During the intervening years several amendments have been made to the test to keep it up-to-date and make it relevant to producing drivers capable of being safe road users in the 21st century. The driving test is straightforward and has been designed to see if you are able to demonstrate consistent safe driving observing the Highway Code.
The test will last about 40 minutes and consists of three parts:
The test starts with an eyesight check (if you fail this, your test will not continue). The eyesight test requires you to read a number plate that is a certain distance away. The distance requirement for the old-style number plate is 20.5 metres (about 67 feet) and 20 metres (about 66 feet) for the new-style number plate. New-style number plates were introduced on 1 September, 2001 and are easily identifiable because they start with two letters ie AB51 ABC.
Vehicle Safety Checks
After the eyesight test you will be asked one of the vehicle safety check questions, often referred to as "Show Me/Tell Me" questions. These are basic safety checks that a driver should carry out to ensure the vehicle is safe for use. Although some checks may involve the candidate in opening the bonnet to identify where fluid levels would be checked, pupils will not be asked to touch a hot engine or physically check fluid levels. As vehicle technology advances, more and more vehicles are being equipped with electronic diagnostic systems, which inform the driver of the state of the engine fluid levels and tyre pressures. It will be acceptable for a candidate to refer to the vehicle information system (if fitted) when answering questions on fluid levels or tyre pressures. You will be asked a second question whilst on the move. One or both questions answered incorrectly will result in one driving fault being recorded.

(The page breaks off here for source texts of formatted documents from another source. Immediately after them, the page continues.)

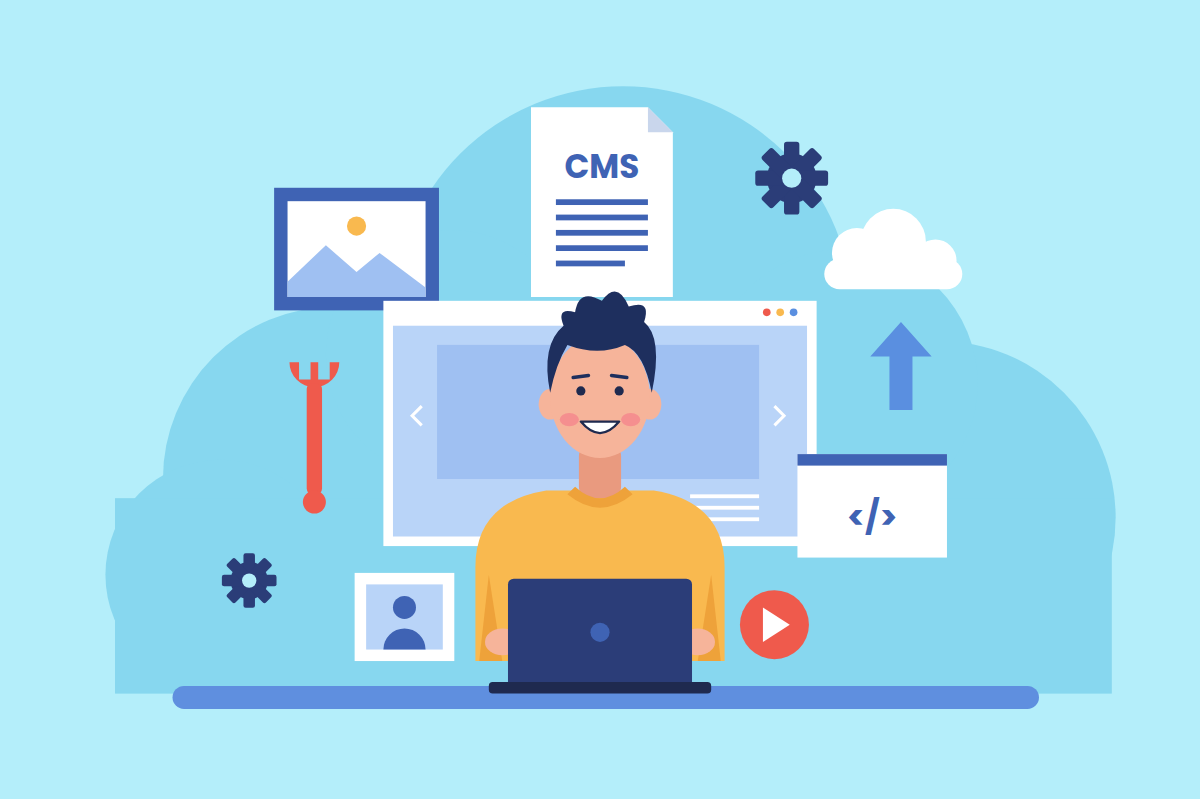
<!DOCTYPE html>
<html lang="en">
<head>
<meta charset="utf-8">
<title>Content Management Workspace</title>
<link rel="stylesheet" href="https://fonts.googleapis.com/css2?family=Poppins:wght@700&display=swap">
<style>
:root{
  --sky:#b4eefa;
  --cloud:#87d7ef;
  --ground:#5f8fdf;
  --navy:#2b3d78;
  --navy-dark:#1f2a4f;
  --panel-blue:#3f63b4;
  --screen:#b9d4f8;
  --screen-deep:#9fc0f2;
  --white:#ffffff;
  --line:#c9d6ec;
  --red:#ef5a4c;
  --yellow:#f9b94f;
  --yellow-shade:#eea23a;
  --skin:#f6b49a;
  --skin-shade:#e99a7f;
  --blush:#f58f8f;
  --hair:#1e2f5e;
  --arrow:#5a8fe0;
}
*{margin:0;padding:0;box-sizing:border-box}
html,body{width:1200px;height:799px;overflow:hidden;background:var(--sky)}
.scene{display:block;width:1200px;height:799px}
.cms-label{font-family:'Poppins',sans-serif;font-weight:700;font-size:17px;fill:var(--panel-blue)}
.code-label{font-family:'Poppins',sans-serif;font-weight:700;font-size:17px;fill:var(--panel-blue)}
</style>
</head>
<body>
<svg class="scene" viewBox="0 0 626 417" preserveAspectRatio="none" xmlns="http://www.w3.org/2000/svg">
  <defs>
    <g id="gear">
      <circle r="13"/>
      <rect x="-4" y="-19" width="8" height="38" rx="1.5"/>
      <rect x="-4" y="-19" width="8" height="38" rx="1.5" transform="rotate(45)"/>
      <rect x="-4" y="-19" width="8" height="38" rx="1.5" transform="rotate(90)"/>
      <rect x="-4" y="-19" width="8" height="38" rx="1.5" transform="rotate(135)"/>
      <circle r="5" fill="var(--sky)"/>
    </g>
  </defs>

  <rect width="626" height="417" fill="var(--sky)"/>

  <!-- big cloud backdrop -->
  <g fill="var(--cloud)">
    <circle cx="325" cy="165" r="120"/>
    <circle cx="175" cy="250" r="90"/>
    <circle cx="115" cy="300" r="60"/>
    <circle cx="235" cy="185" r="65"/>
    <circle cx="490" cy="270" r="92"/>
    <circle cx="440" cy="200" r="70"/>
    <rect x="60" y="260" width="520" height="102"/>
  </g>
  <rect x="90" y="358" width="452" height="12" rx="6" fill="var(--ground)"/>

  <!-- image card -->
  <g class="image-card">
    <rect x="143" y="98" width="86" height="64" fill="var(--panel-blue)"/>
    <rect x="150" y="105" width="72" height="50" fill="var(--white)"/>
    <path d="M150 147 L170 128 L186 142 L198 132 L222 150 L222 155 L150 155Z" fill="var(--screen-deep)"/>
    <circle cx="186" cy="118" r="5" fill="var(--yellow)"/>
  </g>

  <!-- cms document -->
  <g class="cms-document">
    <path d="M277 56 L338 56 L351 69 L351 155 L277 155Z" fill="var(--white)"/>
    <path d="M338 56 L338 69 L351 69Z" fill="var(--line)"/>
    <text class="cms-label" x="314" y="93" text-anchor="middle">CMS</text>
    <g fill="var(--panel-blue)">
      <rect x="290" y="104" width="48" height="3"/>
      <rect x="290" y="112" width="48" height="3"/>
      <rect x="290" y="120" width="48" height="3"/>
      <rect x="290" y="128" width="48" height="3"/>
      <rect x="290" y="136" width="36" height="3"/>
    </g>
  </g>

  <!-- gears -->
  <use href="#gear" x="413" y="93" fill="var(--navy)"/>
  <use href="#gear" x="130" y="303" fill="var(--navy)" transform="translate(130 303) scale(0.75) translate(-130 -303)"/>

  <!-- small white cloud -->
  <g fill="var(--white)" class="small-cloud">
    <circle cx="447" cy="132" r="13"/>
    <circle cx="466" cy="126" r="17"/>
    <circle cx="488" cy="136" r="11"/>
    <rect x="430" y="135" width="72" height="16" rx="8"/>
  </g>

  <!-- upload arrow -->
  <path d="M470 168 L486 186 L476 186 L476 214 L464 214 L464 186 L454 186Z" fill="var(--arrow)"/>

  <!-- wrench -->
  <g fill="var(--red)" class="wrench">
    <path d="M151 186 a13 13 0 0 0 26 0 l-5 0 l0 9 l-6 0 l0 -9 l-4 0 l0 9 l-6 0 l0 -9Z" transform="translate(0 3)"/>
    <rect x="160" y="200" width="8" height="58" rx="3"/>
    <circle cx="164" cy="262" r="6"/>
  </g>

  <!-- browser window -->
  <g class="browser-window">
    <rect x="200" y="157" width="226" height="128" fill="var(--white)"/>
    <rect x="205" y="170" width="216" height="110" fill="var(--screen)"/>
    <circle cx="400" cy="163" r="2" fill="var(--red)"/>
    <circle cx="407" cy="163" r="2" fill="var(--yellow)"/>
    <circle cx="414" cy="163" r="2" fill="var(--arrow)"/>
    <rect x="228" y="180" width="168" height="70" fill="var(--screen-deep)"/>
    <path d="M220 212 L215 217 L220 222" fill="none" stroke="var(--white)" stroke-width="1.6"/>
    <path d="M404 212 L409 217 L404 222" fill="none" stroke="var(--white)" stroke-width="1.6"/>
    <g fill="var(--white)">
      <rect x="360" y="258" width="36" height="2"/>
      <rect x="360" y="264" width="36" height="2"/>
      <rect x="360" y="270" width="36" height="2"/>
    </g>
  </g>

  <!-- code card -->
  <g class="code-card">
    <rect x="416" y="237" width="78" height="54" fill="var(--white)"/>
    <rect x="416" y="237" width="78" height="6" fill="var(--panel-blue)"/>
    <text class="code-label" x="455" y="276" text-anchor="middle">&lt;/&gt;</text>
  </g>

  <!-- profile card -->
  <g class="profile-card">
    <rect x="185" y="299" width="52" height="46" fill="var(--white)"/>
    <rect x="191" y="305" width="40" height="34" fill="var(--screen)"/>
    <circle cx="211" cy="317" r="6" fill="var(--panel-blue)"/>
    <path d="M200 339 a11 11 0 0 1 22 0Z" fill="var(--panel-blue)"/>
  </g>

  <!-- play button -->
  <circle cx="404" cy="326" r="18" fill="var(--red)"/>
  <path d="M398 317 L412 326 L398 335Z" fill="var(--white)"/>

  <!-- person -->
  <g class="person">
    <path d="M248 345 L248 296 Q248 262 285 256 L341 256 Q378 262 378 296 L378 345Z" fill="var(--yellow)"/>
    <path d="M255 300 L262 345 L250 345Z" fill="var(--yellow-shade)"/>
    <path d="M371 300 L364 345 L376 345Z" fill="var(--yellow-shade)"/>
    <rect x="302" y="232" width="22" height="28" rx="6" fill="var(--skin-shade)"/>
    <path d="M300 254 Q313 266 326 254 L330 258 Q313 272 296 258Z" fill="var(--yellow-shade)"/>
    <ellipse cx="287" cy="211" rx="6" ry="8" fill="var(--skin)"/>
    <ellipse cx="339" cy="211" rx="6" ry="8" fill="var(--skin)"/>
    <ellipse cx="313" cy="207" rx="26" ry="32" fill="var(--skin)"/>
    <path d="M287 205 Q282 180 294 170 Q290 160 300 163 Q302 150 314 157 Q322 146 328 160 Q340 156 336 168 Q346 176 340 205 Q336 184 326 180 Q312 186 296 180 Q290 190 287 205Z" fill="var(--hair)"/>
    <circle cx="303" cy="204" r="2.4" fill="var(--navy-dark)"/>
    <circle cx="323" cy="204" r="2.4" fill="var(--navy-dark)"/>
    <path d="M299 197 L307 196" stroke="var(--hair)" stroke-width="1.8" stroke-linecap="round"/>
    <path d="M319 196 L327 197" stroke="var(--hair)" stroke-width="1.8" stroke-linecap="round"/>
    <ellipse cx="297" cy="219" rx="5" ry="3.5" fill="var(--blush)"/>
    <ellipse cx="329" cy="219" rx="5" ry="3.5" fill="var(--blush)"/>
    <path d="M303 220 Q313 232 323 220Z" fill="var(--white)" stroke="var(--navy-dark)" stroke-width="1.2" stroke-linejoin="round"/>
    <ellipse cx="262" cy="335" rx="9" ry="7" fill="var(--skin)"/>
    <ellipse cx="364" cy="335" rx="9" ry="7" fill="var(--skin)"/>
  </g>

  <!-- laptop -->
  <g class="laptop">
    <rect x="265" y="302" width="96" height="58" rx="3" fill="var(--navy)"/>
    <circle cx="313" cy="330" r="5" fill="var(--panel-blue)"/>
    <rect x="255" y="356" width="116" height="6" rx="2" fill="var(--navy-dark)"/>
  </g>
</svg>
</body>
</html>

During the driving test the Examiner will give you directions which you should follow, and for around 20 minutes you will be asked to drive independently, following either road signs or using a sat nav. Test routes are designed to be as uniform as possible and will include a range of typical road and traffic conditions. During the test, the Examiner will ask you to carry out set exercises incorporating one of the following reversing manoeuvres:
You may also be asked to carry out an emergency stop exercise.
You can make up to 15 driving faults and still pass the test (16 or more will result in failure). However, if you commit one serious or dangerous fault you will fail the test. If at any time your Examiner considers you to be a danger to other road users your test will be stopped.
At the End of the Test
When the driving test is over, the Examiner will tell you whether you passed or failed. You can request feedback on your test from the Examiner, who will then go through your performance during the test. You can invite your instructor to attend this debrief if you wish.